(INPUT)

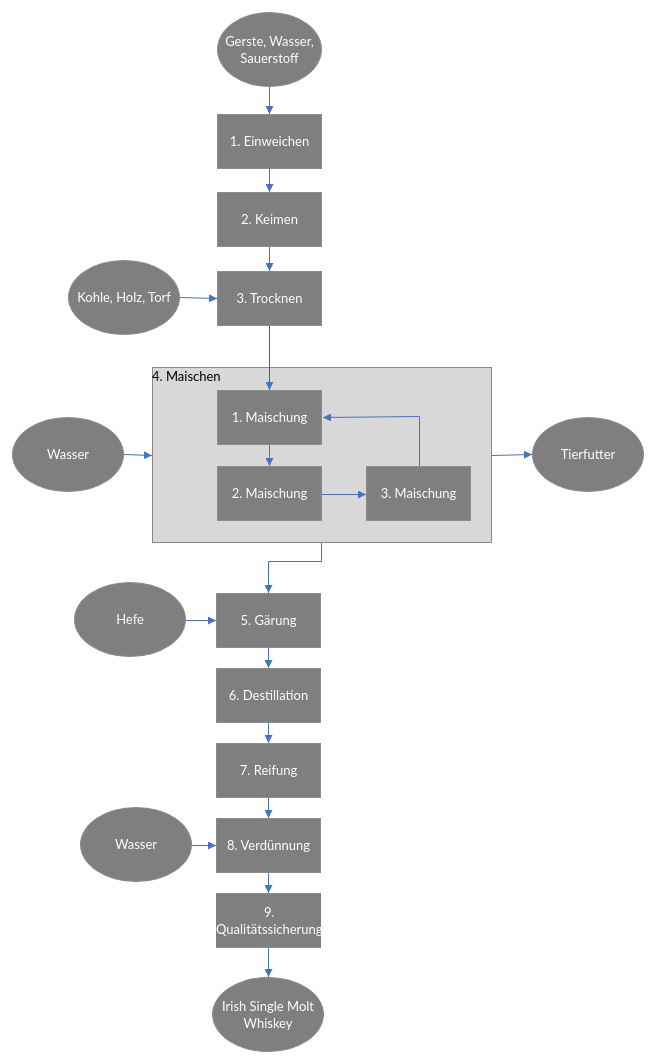
<!DOCTYPE html>
<html lang="de">
<head>
<meta charset="utf-8">
<title>Ablauf der Whiskey-Herstellung</title>
<style>
  :root {
    --paper: #ffffff;
    --node: #7f7f7f;
    --node-edge: #8c8c8c;
    --group: #d8d8d8;
    --group-edge: #8a8a8a;
    --arrow: #4472c4;
    --label: #ffffff;
    --ink: #000000;
  }
  * { box-sizing: border-box; margin: 0; }
  html, body { width: 656px; height: 1064px; overflow: hidden; background: var(--paper); }
  .flowchart {
    position: relative;
    width: 656px;
    height: 1064px;
    overflow: hidden;
    font: 13px/17px Lato, "Open Sans", sans-serif;
    color: var(--label);
  }
  .step, .material {
    position: absolute;
    left: var(--x);
    top: var(--y);
    display: grid;
    align-content: center;
    text-align: center;
    white-space: nowrap;
    overflow: hidden;
    background: var(--node);
    border: 1px solid var(--node-edge);
  }
  .step { width: 105px; height: 55px; }
  .step.tight { border-width: 1px 0; }
  .material { width: 112px; height: 75px; border-radius: 50%; }
  .material.narrow { width: 105px; }
  .group {
    position: absolute;
    left: 152px;
    top: 367px;
    width: 340px;
    height: 176px;
    background: var(--group);
    border: 1px solid var(--group-edge);
  }
  .group h2 { font: inherit; color: var(--ink); margin-left: -1px; }
  .connectors { position: absolute; left: 0; top: 0; fill: none; stroke: var(--arrow); stroke-width: 1; }
  .head { fill: var(--arrow); stroke: none; }
</style>
</head>
<body>
<main class="flowchart">
  <section class="group"><h2>4. Maischen</h2></section>

  <div class="material narrow" style="--x:217px;--y:12px">Gerste, Wasser,<br>Sauerstoff</div>
  <div class="step" style="--x:217px;--y:114px">1. Einweichen</div>
  <div class="step" style="--x:217px;--y:192px">2. Keimen</div>
  <div class="material" style="--x:68px;--y:260px">Kohle, Holz, Torf</div>
  <div class="step" style="--x:217px;--y:271px">3. Trocknen</div>

  <div class="step" style="--x:217px;--y:390px">1. Maischung</div>
  <div class="step" style="--x:217px;--y:466px">2. Maischung</div>
  <div class="step" style="--x:366px;--y:466px">3. Maischung</div>
  <div class="material" style="--x:12px;--y:417px">Wasser</div>
  <div class="material" style="--x:532px;--y:417px">Tierfutter</div>

  <div class="material" style="--x:74px;--y:582px">Hefe</div>
  <div class="step" style="--x:216px;--y:593px">5. Gärung</div>
  <div class="step" style="--x:216px;--y:668px">6. Destillation</div>
  <div class="step" style="--x:216px;--y:743px">7. Reifung</div>
  <div class="material" style="--x:80px;--y:807px">Wasser</div>
  <div class="step" style="--x:216px;--y:818px">8. Verdünnung</div>
  <div class="step tight" style="--x:216px;--y:893px">9.<br>Qualitätssicherung</div>
  <div class="material" style="--x:212px;--y:977px">Irish Single Molt<br>Whiskey</div>

  <svg class="connectors" width="656" height="1064" viewBox="0 0 656 1064" aria-hidden="true">
    <defs>
      <marker id="arrowhead" markerUnits="userSpaceOnUse" markerWidth="8" markerHeight="8" refX="8" refY="4" orient="auto">
        <polygon class="head" points="0,0 8,4 0,8"/>
      </marker>
    </defs>
    <g marker-end="url(#arrowhead)">
      <path d="M269.5 87V114"/>
      <path d="M269.5 169V192"/>
      <path d="M269.5 247V271"/>
      <path d="M180 297.5L217 298.5"/>
      <path d="M269.5 326V390" stroke="#4d5a78"/>
      <path d="M269.5 445V466"/>
      <path d="M322 494.5H366"/>
      <path d="M419.5 466V416.5L323 417.5"/>
      <path d="M124 454.5L152 455.5"/>
      <path d="M492 455.5L532 454.5"/>
      <path d="M321.5 543V561.5H268.5V593"/>
      <path d="M186 620.5H216"/>
      <path d="M268.5 648V668"/>
      <path d="M268.5 723V743"/>
      <path d="M268.5 798V818"/>
      <path d="M192 845.5H216"/>
      <path d="M268.5 873V893"/>
      <path d="M268.5 948V977"/>
    </g>
  </svg>
</main>
</body>
</html>
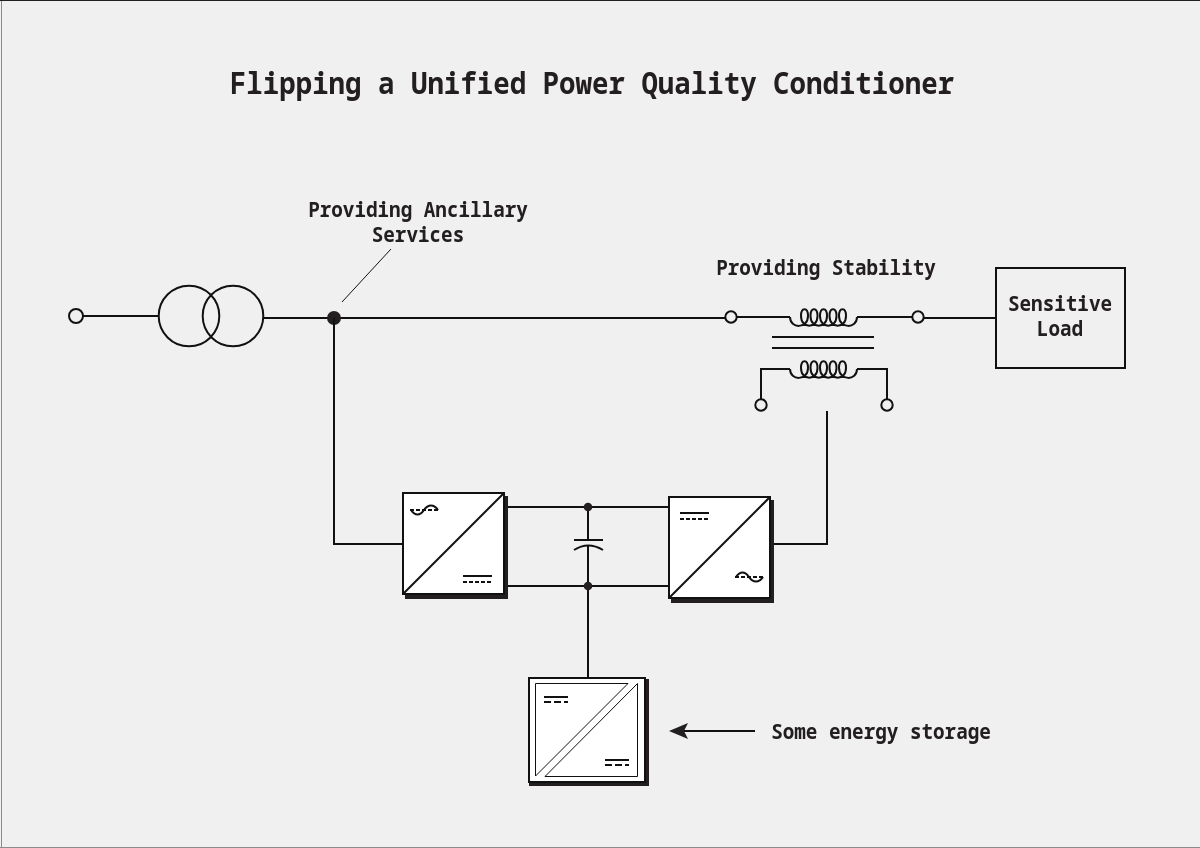
<!DOCTYPE html>
<html lang="en">
<head>
<meta charset="utf-8">
<title>Flipping a Unified Power Quality Conditioner</title>
<style>
  :root {
    --paper: #f0f0f0;
    --ink: #231f20;
    --line: #111111;
    --panel: #ffffff;
    --edge: #8c8c8c;
  }
  * { box-sizing: border-box; margin: 0; padding: 0; }
  html, body { width: 1200px; height: 848px; overflow: hidden; }
  .diagram {
    position: relative;
    width: 1200px;
    height: 848px;
    overflow: hidden;
    background: var(--paper);
    color: var(--ink);
    font-family: "Noto Sans Mono", "DejaVu Sans Mono", monospace;
    font-weight: 600;
    border-top: 1px solid var(--ink);
    border-bottom: 1px solid var(--edge);
  }
  .circuit { position: absolute; left: 0; top: -1px; width: 1200px; height: 848px; }
  h1, .label {
    position: absolute;
    white-space: nowrap;
    text-align: center;
    transform: translateX(-50%) scaleX(.876);
  }
  h1 {
    left: 592px;
    top: 61px;
    font-size: 31px;
    line-height: 40px;
    font-weight: 600;
    transform: translateX(-50%) scaleX(.885);
  }
  .label { font-size: 22px; line-height: 25px; }
  .ancillary { left: 418px; top: 195px; }
  .stability { left: 826px; top: 253px; }
  .load { left: 1060px; top: 289px; }
  .storage { left: 881px; top: 717px; }
  .wire { fill: none; stroke: var(--line); stroke-width: 2; }
  .fine { fill: none; stroke: var(--line); stroke-width: 1; }
  .terminal { fill: var(--paper); stroke: var(--line); stroke-width: 2; }
  .box { fill: var(--panel); stroke: var(--line); stroke-width: 2; }
  .solid { fill: var(--ink); }
  .dash { fill: none; stroke: var(--line); stroke-width: 2; stroke-dasharray: 4 2; }
  .long-dash { fill: none; stroke: var(--line); stroke-width: 2; stroke-dasharray: 7 3; }
</style>
</head>
<body>
<main class="diagram">
  <svg class="circuit" viewBox="0 0 1200 848" aria-hidden="true">
    <defs>
      <path id="winding" class="wire" d="M790 317C790 329 808 329 808 316C808 307 801 307 801 316C801 329 817.5 329 817.5 316C817.5 307 810.5 307 810.5 316C810.5 329 827 329 827 316C827 307 820 307 820 316C820 329 836.5 329 836.5 316C836.5 307 829.5 307 829.5 316C829.5 329 846 329 846 316C846 307 839 307 839 316C839 329 857 329 857 317"/>
      <g id="converter">
        <rect class="solid" x="2" y="3" width="103" height="103"/>
        <rect class="box" width="101" height="101"/>
        <path class="wire" d="M0 101L101 0"/>
      </g>
      <g id="ac-sign">
        <path class="dash" d="M0 0H29"/>
        <path class="wire" d="M1 0C5 6 10 6 14 0S24 -6 28 0"/>
      </g>
      <g id="dc-sign">
        <path class="wire" d="M0 0H29"/>
        <path class="dash" d="M0 6H29"/>
      </g>
      <g id="storage-dc-sign">
        <path class="wire" d="M0 0H24"/>
        <path class="long-dash" d="M0 5H24"/>
      </g>
    </defs>

    <path d="M1.5 0V848" fill="none" stroke="var(--edge)"/>

    <g id="supply">
      <path class="wire" d="M83 316H159M263 318H725"/>
      <circle class="terminal" cx="76" cy="316" r="7"/>
      <circle class="wire" cx="189" cy="316" r="30.3"/>
      <circle class="wire" cx="233" cy="316" r="30.3"/>
      <circle class="solid" cx="334" cy="318" r="7"/>
      <path class="fine" d="M391 249L342 302"/>
    </g>

    <g id="series-transformer">
      <path class="wire" d="M736 317H790M857 317H912M924 318H996"/>
      <use href="#winding"/>
      <path class="wire" d="M772 337H874M772 348H874"/>
      <use href="#winding" y="52"/>
      <path class="wire" d="M790 369H761V399M857 369H887V399"/>
      <circle class="terminal" cx="731" cy="317" r="5.7"/>
      <circle class="terminal" cx="918" cy="317" r="5.7"/>
      <circle class="terminal" cx="761" cy="405" r="5.7"/>
      <circle class="terminal" cx="887" cy="405" r="5.7"/>
    </g>

    <rect id="load-box" class="wire" x="996" y="268" width="129" height="100"/>

    <g id="dc-link">
      <path class="wire" d="M334 318V544H403M771 544H827V411"/>
      <path class="wire" d="M506 507H669M506 586H669M588 507V540M588 546V678"/>
      <path class="wire" d="M574 540H603M574 550Q588 541 603 550"/>
      <circle class="solid" cx="588" cy="507" r="4.3"/>
      <circle class="solid" cx="588" cy="586" r="4.3"/>
    </g>

    <g id="shunt-converter">
      <use href="#converter" x="403" y="493"/>
      <use href="#ac-sign" transform="translate(410 510)"/>
      <use href="#dc-sign" x="463" y="576"/>
    </g>
    <g id="series-converter">
      <use href="#converter" x="669" y="497"/>
      <use href="#dc-sign" x="680" y="513"/>
      <use href="#ac-sign" transform="translate(735 577) scale(1 -1)"/>
    </g>

    <g id="storage-unit">
      <rect class="solid" x="529" y="679" width="120" height="107"/>
      <rect class="box" x="529" y="678" width="116" height="104"/>
      <path class="fine" d="M535.5 683.5H628L535.5 776ZM637.5 683.5V776.5H545Z"/>
      <use href="#storage-dc-sign" x="544" y="697"/>
      <use href="#storage-dc-sign" x="605" y="760"/>
    </g>

    <g id="storage-arrow">
      <path class="wire" d="M684 731H755"/>
      <path class="solid" d="M669 731L688 723L684 731L688 739Z"/>
    </g>
  </svg>

  <h1>Flipping a Unified Power Quality Conditioner</h1>
  <p class="label ancillary">Providing Ancillary<br>Services</p>
  <p class="label stability">Providing Stability</p>
  <p class="label load">Sensitive<br>Load</p>
  <p class="label storage">Some energy storage</p>
</main>
</body>
</html>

(End INPUT)

* _DIRECTIONS FOR THIS TASK_
From the data above, copy every line where "dash" appears.

* _OUTPUT FOR THIS EXERCISE_
  .dash { fill: none; stroke: var(--line); stroke-width: 2; stroke-dasharray: 4 2; }
  .long-dash { fill: none; stroke: var(--line); stroke-width: 2; stroke-dasharray: 7 3; }
        <path class="dash" d="M0 0H29"/>
        <path class="dash" d="M0 6H29"/>
        <path class="long-dash" d="M0 5H24"/>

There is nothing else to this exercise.